| Exercise inputs |
*** Begin section ***
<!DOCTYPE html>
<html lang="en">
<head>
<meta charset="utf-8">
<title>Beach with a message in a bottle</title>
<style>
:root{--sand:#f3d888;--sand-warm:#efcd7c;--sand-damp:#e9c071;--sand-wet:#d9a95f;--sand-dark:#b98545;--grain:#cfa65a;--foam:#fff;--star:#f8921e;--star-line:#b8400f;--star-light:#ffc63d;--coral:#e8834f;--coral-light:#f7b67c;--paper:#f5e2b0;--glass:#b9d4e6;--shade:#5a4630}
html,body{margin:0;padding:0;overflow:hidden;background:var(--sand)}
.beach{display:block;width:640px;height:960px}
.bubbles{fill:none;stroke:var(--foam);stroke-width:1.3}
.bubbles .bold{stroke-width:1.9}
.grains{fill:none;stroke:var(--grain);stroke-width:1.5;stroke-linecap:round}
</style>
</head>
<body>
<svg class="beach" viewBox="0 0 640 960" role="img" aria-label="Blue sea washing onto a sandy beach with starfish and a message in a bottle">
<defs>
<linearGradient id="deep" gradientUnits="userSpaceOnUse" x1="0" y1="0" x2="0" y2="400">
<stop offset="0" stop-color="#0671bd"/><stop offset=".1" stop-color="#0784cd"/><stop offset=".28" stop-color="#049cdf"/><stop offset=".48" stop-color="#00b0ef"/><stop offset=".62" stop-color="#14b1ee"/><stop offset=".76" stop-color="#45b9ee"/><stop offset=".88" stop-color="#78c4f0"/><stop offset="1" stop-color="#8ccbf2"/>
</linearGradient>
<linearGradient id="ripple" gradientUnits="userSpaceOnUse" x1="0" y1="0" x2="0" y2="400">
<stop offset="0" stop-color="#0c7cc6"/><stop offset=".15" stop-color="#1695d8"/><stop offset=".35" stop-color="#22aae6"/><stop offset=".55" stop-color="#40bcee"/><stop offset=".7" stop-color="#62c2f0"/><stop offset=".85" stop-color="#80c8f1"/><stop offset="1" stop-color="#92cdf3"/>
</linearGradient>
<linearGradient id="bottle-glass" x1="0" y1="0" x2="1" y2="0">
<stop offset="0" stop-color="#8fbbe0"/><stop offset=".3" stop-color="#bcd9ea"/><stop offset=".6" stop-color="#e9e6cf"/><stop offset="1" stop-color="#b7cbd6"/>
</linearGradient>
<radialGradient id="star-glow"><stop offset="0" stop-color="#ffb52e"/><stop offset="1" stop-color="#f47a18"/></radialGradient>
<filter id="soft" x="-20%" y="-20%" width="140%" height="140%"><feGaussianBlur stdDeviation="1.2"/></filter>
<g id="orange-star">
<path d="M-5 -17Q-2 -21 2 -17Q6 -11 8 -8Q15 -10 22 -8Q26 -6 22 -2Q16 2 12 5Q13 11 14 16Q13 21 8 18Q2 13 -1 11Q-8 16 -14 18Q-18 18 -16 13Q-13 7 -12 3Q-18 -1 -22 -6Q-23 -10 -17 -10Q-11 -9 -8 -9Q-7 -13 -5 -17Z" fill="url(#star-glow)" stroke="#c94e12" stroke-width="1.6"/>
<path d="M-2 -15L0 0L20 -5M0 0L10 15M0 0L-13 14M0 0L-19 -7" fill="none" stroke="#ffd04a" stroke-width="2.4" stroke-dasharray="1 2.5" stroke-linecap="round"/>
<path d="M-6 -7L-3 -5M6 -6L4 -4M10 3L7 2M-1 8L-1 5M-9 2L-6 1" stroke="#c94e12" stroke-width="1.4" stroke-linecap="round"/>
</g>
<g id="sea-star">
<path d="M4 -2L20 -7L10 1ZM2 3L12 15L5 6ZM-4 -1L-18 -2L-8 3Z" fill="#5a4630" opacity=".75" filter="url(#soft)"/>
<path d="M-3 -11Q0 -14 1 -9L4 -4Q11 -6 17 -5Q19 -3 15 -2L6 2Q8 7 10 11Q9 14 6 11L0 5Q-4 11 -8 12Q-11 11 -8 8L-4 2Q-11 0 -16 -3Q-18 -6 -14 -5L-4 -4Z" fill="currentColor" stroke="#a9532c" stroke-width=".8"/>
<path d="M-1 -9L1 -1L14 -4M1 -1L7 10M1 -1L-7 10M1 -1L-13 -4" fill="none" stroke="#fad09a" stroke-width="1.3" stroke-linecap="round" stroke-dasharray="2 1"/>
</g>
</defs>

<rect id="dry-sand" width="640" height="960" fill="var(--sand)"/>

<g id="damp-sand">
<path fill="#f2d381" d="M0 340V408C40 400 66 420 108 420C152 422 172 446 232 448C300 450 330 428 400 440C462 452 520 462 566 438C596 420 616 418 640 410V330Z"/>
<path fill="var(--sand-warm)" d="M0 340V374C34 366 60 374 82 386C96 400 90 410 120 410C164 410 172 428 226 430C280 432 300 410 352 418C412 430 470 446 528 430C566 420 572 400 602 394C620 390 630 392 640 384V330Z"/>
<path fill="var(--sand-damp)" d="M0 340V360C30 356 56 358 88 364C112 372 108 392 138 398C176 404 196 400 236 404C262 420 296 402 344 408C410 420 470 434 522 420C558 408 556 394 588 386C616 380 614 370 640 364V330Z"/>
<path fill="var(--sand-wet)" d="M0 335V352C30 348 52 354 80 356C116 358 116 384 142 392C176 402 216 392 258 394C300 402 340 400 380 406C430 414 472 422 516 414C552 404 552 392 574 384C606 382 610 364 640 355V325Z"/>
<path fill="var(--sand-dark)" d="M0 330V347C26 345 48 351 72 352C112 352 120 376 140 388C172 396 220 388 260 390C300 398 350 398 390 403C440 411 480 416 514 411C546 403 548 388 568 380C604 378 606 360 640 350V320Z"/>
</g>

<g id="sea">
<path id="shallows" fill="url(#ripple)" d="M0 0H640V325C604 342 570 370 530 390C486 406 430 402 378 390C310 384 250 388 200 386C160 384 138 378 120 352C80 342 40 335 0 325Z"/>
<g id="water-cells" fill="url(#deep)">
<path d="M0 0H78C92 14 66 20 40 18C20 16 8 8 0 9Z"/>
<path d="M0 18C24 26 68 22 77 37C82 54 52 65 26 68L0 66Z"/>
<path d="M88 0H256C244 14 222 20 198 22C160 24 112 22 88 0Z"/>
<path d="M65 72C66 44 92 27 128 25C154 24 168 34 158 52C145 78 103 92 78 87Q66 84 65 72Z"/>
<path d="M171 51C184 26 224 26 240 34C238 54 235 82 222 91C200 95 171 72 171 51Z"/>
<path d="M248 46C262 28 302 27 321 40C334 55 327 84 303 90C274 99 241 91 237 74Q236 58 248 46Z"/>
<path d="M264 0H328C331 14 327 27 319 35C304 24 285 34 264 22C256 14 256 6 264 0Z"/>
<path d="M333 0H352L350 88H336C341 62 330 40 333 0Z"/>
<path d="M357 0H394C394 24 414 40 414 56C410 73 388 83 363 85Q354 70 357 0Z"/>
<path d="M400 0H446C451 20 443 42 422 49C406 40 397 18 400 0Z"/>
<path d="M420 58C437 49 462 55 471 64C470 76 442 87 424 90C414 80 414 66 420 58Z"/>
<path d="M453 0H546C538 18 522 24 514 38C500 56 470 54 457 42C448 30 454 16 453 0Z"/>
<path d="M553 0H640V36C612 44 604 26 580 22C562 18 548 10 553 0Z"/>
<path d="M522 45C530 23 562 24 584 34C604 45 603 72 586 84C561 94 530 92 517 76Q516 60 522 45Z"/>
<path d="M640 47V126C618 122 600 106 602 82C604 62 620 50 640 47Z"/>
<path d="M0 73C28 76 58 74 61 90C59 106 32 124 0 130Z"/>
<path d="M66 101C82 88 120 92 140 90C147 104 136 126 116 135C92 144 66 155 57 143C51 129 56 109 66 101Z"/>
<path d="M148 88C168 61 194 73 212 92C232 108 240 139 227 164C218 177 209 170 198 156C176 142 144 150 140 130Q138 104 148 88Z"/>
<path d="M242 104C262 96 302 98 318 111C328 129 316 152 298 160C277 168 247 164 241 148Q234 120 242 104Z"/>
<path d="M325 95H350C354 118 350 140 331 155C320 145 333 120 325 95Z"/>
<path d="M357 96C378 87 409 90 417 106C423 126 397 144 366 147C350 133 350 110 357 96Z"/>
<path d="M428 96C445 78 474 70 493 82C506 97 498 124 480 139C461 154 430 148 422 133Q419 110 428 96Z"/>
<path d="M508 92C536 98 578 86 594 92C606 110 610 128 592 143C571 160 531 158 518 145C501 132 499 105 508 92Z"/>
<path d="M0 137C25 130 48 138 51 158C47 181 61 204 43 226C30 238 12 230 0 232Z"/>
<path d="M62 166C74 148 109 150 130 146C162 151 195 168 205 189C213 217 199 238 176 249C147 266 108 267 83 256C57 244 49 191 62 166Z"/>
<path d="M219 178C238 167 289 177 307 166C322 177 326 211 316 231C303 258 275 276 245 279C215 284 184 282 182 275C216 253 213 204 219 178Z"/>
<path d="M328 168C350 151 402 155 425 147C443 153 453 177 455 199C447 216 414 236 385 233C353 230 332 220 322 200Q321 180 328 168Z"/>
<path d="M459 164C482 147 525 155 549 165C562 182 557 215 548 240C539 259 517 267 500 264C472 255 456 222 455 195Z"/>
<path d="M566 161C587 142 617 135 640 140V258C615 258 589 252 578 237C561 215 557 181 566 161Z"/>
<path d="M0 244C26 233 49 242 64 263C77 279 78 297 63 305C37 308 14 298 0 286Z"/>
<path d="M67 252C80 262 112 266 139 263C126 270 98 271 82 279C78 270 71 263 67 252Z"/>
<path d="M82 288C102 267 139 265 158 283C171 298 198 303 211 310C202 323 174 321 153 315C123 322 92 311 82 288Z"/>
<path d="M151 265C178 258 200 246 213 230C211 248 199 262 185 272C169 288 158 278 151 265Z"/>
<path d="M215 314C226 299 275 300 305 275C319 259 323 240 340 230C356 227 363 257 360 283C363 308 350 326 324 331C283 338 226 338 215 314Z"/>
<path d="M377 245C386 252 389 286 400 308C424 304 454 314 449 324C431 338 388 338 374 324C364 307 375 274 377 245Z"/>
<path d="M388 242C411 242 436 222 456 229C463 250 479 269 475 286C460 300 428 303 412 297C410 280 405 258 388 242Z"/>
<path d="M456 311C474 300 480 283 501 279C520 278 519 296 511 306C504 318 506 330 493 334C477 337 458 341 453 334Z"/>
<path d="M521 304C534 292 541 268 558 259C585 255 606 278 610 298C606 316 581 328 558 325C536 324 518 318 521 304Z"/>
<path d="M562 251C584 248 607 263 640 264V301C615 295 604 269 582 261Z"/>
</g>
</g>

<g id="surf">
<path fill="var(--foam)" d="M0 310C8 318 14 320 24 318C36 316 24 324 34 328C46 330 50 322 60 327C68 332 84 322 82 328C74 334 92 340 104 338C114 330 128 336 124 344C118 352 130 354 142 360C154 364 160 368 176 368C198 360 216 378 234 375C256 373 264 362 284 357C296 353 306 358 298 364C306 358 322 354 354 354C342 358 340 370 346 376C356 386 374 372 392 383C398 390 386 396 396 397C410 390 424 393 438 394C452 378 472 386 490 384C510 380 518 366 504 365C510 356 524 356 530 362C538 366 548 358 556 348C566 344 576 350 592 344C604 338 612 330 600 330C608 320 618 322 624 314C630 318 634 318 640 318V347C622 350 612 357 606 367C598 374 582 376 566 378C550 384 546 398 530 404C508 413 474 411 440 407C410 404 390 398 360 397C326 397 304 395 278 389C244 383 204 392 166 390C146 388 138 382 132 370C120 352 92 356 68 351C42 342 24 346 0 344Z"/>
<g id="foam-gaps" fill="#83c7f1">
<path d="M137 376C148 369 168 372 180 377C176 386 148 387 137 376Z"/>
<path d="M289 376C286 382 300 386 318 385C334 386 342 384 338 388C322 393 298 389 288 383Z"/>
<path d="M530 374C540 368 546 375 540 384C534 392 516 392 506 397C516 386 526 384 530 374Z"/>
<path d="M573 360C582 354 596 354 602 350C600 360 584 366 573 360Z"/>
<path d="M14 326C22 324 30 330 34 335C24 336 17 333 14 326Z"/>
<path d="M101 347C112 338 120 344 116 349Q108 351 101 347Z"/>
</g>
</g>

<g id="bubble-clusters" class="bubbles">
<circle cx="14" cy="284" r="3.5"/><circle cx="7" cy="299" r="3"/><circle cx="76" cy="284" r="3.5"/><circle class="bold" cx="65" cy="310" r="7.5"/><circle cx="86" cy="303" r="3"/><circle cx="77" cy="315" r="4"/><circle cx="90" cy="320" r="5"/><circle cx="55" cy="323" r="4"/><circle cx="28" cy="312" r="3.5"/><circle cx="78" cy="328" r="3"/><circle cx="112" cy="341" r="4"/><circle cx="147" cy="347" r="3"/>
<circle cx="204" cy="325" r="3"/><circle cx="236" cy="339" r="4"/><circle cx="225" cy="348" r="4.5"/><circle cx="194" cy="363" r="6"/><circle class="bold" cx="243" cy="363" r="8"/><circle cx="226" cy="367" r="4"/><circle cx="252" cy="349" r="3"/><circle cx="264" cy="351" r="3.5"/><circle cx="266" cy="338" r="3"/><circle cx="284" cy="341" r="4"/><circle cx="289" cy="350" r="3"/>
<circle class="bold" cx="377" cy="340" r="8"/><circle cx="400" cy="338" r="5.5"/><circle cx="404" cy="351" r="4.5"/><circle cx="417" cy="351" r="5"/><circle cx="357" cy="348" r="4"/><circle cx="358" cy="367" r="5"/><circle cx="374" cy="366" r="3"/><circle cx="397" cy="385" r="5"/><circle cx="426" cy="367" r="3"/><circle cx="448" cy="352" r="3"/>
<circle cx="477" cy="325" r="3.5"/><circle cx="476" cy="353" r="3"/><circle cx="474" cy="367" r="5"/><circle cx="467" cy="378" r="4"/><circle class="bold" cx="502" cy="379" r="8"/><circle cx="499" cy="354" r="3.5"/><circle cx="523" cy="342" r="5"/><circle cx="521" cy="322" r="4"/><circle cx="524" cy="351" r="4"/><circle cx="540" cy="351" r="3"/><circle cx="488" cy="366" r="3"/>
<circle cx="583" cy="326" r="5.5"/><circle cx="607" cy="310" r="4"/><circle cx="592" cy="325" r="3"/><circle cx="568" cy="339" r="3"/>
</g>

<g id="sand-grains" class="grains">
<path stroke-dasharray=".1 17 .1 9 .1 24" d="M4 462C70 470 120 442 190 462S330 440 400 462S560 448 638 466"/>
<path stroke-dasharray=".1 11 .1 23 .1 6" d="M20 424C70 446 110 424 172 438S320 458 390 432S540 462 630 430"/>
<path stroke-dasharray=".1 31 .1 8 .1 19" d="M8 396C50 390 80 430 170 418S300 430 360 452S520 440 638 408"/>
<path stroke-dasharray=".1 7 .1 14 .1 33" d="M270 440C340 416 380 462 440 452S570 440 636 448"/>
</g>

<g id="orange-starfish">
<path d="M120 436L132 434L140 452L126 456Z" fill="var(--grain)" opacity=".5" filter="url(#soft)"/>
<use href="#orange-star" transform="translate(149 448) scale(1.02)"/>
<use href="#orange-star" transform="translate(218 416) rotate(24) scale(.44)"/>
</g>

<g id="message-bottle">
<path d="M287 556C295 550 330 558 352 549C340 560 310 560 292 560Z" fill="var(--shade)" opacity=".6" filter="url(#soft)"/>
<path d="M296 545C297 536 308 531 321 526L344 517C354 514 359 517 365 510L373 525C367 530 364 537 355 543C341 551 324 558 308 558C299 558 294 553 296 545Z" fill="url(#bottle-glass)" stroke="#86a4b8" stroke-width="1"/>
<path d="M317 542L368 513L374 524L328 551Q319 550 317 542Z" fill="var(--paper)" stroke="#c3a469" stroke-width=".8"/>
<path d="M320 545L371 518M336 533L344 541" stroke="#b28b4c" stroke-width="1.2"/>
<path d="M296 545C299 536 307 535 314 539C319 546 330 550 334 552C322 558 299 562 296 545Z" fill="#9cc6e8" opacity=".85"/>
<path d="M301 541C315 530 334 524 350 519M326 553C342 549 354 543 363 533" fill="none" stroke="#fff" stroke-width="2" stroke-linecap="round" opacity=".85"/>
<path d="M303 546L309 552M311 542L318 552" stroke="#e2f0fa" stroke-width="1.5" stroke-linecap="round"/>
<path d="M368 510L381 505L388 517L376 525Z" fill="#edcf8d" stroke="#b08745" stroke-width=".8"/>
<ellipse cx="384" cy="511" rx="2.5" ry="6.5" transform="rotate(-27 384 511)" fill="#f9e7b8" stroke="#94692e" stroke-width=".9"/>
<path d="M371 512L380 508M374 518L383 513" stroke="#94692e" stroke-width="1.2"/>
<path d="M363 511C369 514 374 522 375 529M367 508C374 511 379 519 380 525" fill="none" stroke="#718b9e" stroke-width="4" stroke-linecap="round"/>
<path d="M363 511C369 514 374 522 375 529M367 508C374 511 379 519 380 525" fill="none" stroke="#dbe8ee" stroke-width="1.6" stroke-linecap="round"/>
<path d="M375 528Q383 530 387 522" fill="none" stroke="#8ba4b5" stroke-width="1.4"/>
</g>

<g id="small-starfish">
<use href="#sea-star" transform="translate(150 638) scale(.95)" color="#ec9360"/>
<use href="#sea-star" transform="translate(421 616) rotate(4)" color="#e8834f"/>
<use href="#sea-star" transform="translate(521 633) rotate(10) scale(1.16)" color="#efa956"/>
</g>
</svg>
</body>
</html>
*** End section ***
| What to do |
Only the lines holding the string "translate" are needed; copy each of them from the material above.

| Solution below |
<use href="#orange-star" transform="translate(149 448) scale(1.02)"/>
<use href="#orange-star" transform="translate(218 416) rotate(24) scale(.44)"/>
<use href="#sea-star" transform="translate(150 638) scale(.95)" color="#ec9360"/>
<use href="#sea-star" transform="translate(421 616) rotate(4)" color="#e8834f"/>
<use href="#sea-star" transform="translate(521 633) rotate(10) scale(1.16)" color="#efa956"/>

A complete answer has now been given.